Wednesday, May 05, 2004
Fraudulent soldiers?: He's avoided using the term recently, but Sen. John Kerry took to calling U.S. allies in Iraq part of a "fraudulent coalition." He never defined what a "genuine coalition" would look like, though one might assume it would be required to include France, Germany and Belgium.
Despite Kerry and his Democrat allies' disdain for them, the other nations troops have proved their worth.
NAJAF, Iraq — One of his friends was dead, 12 others lay wounded and the four soldiers still left standing were surrounded and out of ammunition. So Salvadoran Cpl. Samuel Toloza said a prayer, whipped out his knife and charged the Iraqi gunmen.
In one of the only known instances of hand-to-hand combat in the Iraq conflict, Cpl. Toloza stabbed several attackers swarming around a comrade. The stunned assailants backed away momentarily, just as a relief column came to the unit's rescue.
"We never considered surrender. I was trained to fight until the end," said the 25-year-old corporal, one of 380 soldiers from El Salvador whose heroism is being cited just as other members of the multinational force in Iraq are facing criticism.
Secretary of State Colin L. Powell said recently that the Central American unit has "gained a fantastic reputation among the coalition" and expressed hope that the Salvadorans will stay beyond their scheduled departure.
Phil Kosnett, who leads the Coalition Provisional Authority office in this holy Shi'ite city, says he owes his life to Salvadorans who repelled a well-executed insurgent attack on his three-car convoy in March.
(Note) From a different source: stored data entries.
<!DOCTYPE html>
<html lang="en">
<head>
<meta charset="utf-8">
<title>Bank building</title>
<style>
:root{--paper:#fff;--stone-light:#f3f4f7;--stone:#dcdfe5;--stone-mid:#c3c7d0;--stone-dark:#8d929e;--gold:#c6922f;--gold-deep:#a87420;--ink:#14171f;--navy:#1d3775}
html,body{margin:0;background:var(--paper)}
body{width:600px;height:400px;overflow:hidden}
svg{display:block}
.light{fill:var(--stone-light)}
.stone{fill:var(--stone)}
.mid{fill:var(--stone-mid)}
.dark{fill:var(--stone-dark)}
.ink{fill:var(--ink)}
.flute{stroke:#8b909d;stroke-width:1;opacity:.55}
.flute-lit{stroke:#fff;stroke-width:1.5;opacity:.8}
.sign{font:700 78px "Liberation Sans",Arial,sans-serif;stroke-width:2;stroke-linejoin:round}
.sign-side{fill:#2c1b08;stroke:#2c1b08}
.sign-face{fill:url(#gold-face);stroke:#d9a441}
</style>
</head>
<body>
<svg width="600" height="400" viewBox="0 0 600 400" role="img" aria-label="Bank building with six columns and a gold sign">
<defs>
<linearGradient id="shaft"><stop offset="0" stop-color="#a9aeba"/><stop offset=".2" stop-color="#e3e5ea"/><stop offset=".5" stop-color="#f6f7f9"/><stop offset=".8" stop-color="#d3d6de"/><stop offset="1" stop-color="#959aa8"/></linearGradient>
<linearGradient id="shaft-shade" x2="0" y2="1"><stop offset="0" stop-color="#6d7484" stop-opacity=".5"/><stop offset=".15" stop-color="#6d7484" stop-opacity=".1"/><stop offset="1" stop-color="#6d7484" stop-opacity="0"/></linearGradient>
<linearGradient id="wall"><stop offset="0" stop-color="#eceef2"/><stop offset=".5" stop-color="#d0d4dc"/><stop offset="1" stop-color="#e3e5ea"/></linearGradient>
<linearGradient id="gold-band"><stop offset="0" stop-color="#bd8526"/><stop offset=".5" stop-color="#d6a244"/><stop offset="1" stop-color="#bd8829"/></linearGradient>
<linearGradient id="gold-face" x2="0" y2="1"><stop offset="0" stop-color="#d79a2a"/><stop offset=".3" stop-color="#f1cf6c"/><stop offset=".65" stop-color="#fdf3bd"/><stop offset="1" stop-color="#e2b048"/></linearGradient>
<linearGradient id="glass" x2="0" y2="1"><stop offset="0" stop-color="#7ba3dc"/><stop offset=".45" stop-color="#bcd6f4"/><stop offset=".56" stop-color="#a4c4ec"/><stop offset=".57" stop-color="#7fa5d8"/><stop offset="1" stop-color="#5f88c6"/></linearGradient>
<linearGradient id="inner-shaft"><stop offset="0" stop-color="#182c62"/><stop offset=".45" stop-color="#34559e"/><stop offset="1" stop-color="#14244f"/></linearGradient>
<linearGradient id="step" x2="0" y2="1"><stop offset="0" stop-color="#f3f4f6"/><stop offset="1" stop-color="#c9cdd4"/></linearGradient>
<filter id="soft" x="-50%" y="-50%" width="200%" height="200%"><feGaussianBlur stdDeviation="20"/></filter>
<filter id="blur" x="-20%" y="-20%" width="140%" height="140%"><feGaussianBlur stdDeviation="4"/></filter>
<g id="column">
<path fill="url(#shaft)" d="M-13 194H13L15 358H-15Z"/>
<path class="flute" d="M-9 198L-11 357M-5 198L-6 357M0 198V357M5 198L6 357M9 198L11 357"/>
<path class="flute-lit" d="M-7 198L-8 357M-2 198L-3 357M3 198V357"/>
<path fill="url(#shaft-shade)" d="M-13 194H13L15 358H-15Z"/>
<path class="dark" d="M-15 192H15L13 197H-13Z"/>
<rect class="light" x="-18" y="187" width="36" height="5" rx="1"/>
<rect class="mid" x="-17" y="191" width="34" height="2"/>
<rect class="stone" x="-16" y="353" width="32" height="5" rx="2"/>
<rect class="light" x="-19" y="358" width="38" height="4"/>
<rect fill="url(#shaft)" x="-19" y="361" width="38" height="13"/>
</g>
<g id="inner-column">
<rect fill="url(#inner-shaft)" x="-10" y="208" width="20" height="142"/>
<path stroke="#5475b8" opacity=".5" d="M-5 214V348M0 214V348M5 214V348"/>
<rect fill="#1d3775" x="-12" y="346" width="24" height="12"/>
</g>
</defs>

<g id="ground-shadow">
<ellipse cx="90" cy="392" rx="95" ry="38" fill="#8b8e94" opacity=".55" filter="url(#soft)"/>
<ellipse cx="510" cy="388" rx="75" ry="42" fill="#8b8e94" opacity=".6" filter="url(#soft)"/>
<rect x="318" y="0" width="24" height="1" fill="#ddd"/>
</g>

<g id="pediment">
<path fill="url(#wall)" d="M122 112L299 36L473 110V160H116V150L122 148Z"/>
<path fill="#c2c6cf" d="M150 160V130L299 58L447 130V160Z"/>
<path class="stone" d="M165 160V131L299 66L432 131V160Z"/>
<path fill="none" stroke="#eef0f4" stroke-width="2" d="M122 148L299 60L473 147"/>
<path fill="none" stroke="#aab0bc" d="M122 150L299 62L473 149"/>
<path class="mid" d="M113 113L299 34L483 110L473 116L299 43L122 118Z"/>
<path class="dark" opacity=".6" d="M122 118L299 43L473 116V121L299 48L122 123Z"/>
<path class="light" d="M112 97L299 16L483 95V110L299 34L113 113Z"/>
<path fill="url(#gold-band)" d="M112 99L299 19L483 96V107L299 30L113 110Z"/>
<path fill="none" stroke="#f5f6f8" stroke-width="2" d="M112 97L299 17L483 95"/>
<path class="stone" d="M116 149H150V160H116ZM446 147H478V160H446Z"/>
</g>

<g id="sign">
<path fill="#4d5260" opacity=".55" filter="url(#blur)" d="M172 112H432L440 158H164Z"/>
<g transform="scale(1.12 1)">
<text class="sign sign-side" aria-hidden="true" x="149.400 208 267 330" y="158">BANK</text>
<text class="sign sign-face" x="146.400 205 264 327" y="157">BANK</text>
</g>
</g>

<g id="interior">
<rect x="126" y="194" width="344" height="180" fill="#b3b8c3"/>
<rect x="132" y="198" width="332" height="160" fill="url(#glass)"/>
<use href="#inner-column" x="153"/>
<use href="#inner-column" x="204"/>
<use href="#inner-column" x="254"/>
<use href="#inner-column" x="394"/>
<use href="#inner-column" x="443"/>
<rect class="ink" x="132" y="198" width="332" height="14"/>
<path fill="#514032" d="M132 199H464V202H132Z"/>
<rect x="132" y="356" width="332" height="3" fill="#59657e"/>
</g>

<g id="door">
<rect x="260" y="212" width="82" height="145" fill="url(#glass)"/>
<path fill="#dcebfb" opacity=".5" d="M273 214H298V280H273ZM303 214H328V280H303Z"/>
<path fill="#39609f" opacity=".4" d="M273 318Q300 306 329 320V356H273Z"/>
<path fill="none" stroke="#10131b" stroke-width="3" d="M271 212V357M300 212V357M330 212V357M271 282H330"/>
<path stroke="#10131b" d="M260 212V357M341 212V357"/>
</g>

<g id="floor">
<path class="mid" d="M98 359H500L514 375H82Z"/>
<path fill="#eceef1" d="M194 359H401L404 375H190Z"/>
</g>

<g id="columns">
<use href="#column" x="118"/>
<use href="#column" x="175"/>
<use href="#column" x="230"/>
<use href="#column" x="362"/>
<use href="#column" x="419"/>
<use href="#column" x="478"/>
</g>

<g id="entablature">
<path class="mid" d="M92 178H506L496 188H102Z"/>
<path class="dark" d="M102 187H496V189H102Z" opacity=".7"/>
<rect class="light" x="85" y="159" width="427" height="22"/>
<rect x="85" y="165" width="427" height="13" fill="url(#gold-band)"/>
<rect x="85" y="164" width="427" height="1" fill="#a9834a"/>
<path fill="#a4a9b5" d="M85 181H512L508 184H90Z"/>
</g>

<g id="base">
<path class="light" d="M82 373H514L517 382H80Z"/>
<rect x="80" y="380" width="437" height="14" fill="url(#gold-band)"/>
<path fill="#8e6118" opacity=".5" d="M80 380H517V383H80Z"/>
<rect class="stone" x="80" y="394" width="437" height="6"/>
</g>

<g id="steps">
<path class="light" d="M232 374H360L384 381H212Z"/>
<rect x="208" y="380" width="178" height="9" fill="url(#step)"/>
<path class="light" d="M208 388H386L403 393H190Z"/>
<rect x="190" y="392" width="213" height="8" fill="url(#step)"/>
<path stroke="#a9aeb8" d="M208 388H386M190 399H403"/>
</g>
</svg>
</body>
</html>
He has nominated six of them for the U.S. Army's Bronze Star medal.
If you follow the link, you'll find a photo of Cpl. Toloza and his blood-stained knife. I would hope that the absence of "fraudulent coalition" from Sen. Kerry's recent speeches is a deliberate decision. However, it'd be better if he apologized for his disdainful primary rhetoric altogether.